Classical field theory is used by physicists to describe a wide variety of physical phenomena. These include electromagnetism, fluid dynamics, gravity and quantum mechanics. The central entity of field theory is the field which is usually a collection of functions of space and time. These functions are usually grouped together as in the case of the electromagnetic theory and the theory of flows as vectors, in other cases they are grouped as tensors as in the theory of gravity and in other cases they are grouped as complex functions as in quantum mechanics. To know the value of the field you need to solve a system of partial differential equations together with boundary conditions and initial conditions. Both the equations and the initial and boundary conditions can be deduced in most cases from variational principles, although in some cases (such as in fluid mechanics) this is not obvious. A proper field theory must satisfy two main requirements: first, it must correctly describe the relevant physical phenomena, second, it must describe the phenomena with a minimal number of functions, equations and assumptions. Progress in classical field theory therefore has two main meanings. One meaning is an extension of a known theory in the sense that the proposed new theory covers a wider spectrum of physical phenomena. The second meaning of progress is that a given physical phenomenon will be described by fewer functions, equations or assumptions than previously required.
This book aims to present the recent progress in classical field theory in both senses.

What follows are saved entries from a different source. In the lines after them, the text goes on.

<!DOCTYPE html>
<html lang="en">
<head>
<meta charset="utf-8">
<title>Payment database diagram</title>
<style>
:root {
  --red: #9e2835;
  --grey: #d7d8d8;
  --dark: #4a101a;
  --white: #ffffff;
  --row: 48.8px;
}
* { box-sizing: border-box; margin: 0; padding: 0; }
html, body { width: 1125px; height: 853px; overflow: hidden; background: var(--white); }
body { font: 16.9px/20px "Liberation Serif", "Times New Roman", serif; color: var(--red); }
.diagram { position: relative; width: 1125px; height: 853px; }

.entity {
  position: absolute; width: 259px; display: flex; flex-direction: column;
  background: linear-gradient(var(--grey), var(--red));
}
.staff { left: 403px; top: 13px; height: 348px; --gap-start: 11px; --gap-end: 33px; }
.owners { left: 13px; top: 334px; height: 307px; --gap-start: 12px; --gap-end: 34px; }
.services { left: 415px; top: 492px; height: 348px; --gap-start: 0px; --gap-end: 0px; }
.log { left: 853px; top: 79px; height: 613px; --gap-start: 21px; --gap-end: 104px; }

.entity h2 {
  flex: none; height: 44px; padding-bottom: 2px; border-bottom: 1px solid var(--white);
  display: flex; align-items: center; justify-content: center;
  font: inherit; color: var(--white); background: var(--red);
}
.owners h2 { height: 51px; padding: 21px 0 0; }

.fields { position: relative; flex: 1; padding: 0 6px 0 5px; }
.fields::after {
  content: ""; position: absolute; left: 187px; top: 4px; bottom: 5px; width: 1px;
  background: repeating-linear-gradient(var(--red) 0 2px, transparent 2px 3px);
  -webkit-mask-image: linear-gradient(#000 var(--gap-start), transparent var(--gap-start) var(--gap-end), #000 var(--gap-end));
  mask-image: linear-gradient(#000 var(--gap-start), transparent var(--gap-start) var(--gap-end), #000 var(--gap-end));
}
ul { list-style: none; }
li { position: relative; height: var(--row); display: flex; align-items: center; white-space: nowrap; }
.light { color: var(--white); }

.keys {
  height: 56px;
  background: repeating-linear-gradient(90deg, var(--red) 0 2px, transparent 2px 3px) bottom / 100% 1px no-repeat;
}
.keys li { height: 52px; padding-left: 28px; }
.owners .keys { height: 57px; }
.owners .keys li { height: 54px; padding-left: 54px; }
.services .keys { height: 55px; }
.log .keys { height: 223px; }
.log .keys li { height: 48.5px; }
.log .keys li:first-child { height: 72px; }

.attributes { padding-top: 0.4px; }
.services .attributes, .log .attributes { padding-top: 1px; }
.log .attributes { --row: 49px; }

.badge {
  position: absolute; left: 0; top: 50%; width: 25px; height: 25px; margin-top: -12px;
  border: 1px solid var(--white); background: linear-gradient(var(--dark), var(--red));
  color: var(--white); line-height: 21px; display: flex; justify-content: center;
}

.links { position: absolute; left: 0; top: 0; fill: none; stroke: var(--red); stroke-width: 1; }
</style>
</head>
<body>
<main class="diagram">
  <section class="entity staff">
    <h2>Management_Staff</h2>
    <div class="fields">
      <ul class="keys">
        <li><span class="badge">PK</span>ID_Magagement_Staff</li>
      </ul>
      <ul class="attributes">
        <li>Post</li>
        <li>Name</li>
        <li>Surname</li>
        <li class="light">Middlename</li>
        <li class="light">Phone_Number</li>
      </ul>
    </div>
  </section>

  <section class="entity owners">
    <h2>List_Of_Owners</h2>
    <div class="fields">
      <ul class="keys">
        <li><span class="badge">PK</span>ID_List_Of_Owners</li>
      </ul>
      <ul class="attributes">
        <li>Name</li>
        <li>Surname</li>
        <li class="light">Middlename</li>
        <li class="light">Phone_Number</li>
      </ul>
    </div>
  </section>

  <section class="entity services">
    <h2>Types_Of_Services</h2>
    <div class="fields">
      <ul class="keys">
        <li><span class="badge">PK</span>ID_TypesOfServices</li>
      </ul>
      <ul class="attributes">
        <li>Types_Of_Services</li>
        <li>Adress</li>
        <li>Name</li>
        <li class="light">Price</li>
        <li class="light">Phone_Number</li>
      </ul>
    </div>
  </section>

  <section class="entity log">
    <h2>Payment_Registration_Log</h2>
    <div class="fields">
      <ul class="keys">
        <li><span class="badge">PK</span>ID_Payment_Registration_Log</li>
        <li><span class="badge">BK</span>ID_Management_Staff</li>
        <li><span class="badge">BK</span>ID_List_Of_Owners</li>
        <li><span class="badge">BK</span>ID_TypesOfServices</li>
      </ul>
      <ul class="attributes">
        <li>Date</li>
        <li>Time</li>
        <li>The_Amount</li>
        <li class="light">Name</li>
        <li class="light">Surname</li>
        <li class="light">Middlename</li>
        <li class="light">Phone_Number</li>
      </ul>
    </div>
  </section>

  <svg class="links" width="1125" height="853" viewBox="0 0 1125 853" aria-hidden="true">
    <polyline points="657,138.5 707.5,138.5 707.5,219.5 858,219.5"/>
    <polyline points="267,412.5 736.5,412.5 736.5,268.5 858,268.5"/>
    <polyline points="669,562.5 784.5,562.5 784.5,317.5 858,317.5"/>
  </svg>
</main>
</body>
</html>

The book covers advances in electromagnetism, fluid dynamics, gravity, and quantum theory. Of course not every progression is covered in the book but a select group.
A final note regarding the meaning of the word "classic" in the current context. In classical field theory the fields are multi-component functions, in contrast to quantum field theory where the fields are multi-component operators. The bridge between the quantum and classical fields is a process called second quantization or through Feynman's path integrals. Quantum field theory is commonly used to describe elementary particle phenomena and is not discussed in this book.
I would like to take this opportunity to thank all the contributors to the current book, these include (in alphabetical order): Professor Binyamin Engelman, Dr. Yuri Luria, Dr. Gad Panahsi, Professor Yosef Panahsi and Dr. Marcelo Schiffer. Another thanks to Mr. Nathaniel Gabdanek for the careful preparation of the key to this book, and last but not least, thanks to Dr. Matthew Honan, the editor-in-chief, and Ms. Bushra Sidkaoui of Bentham Books Publishing for a fruitful collaboration.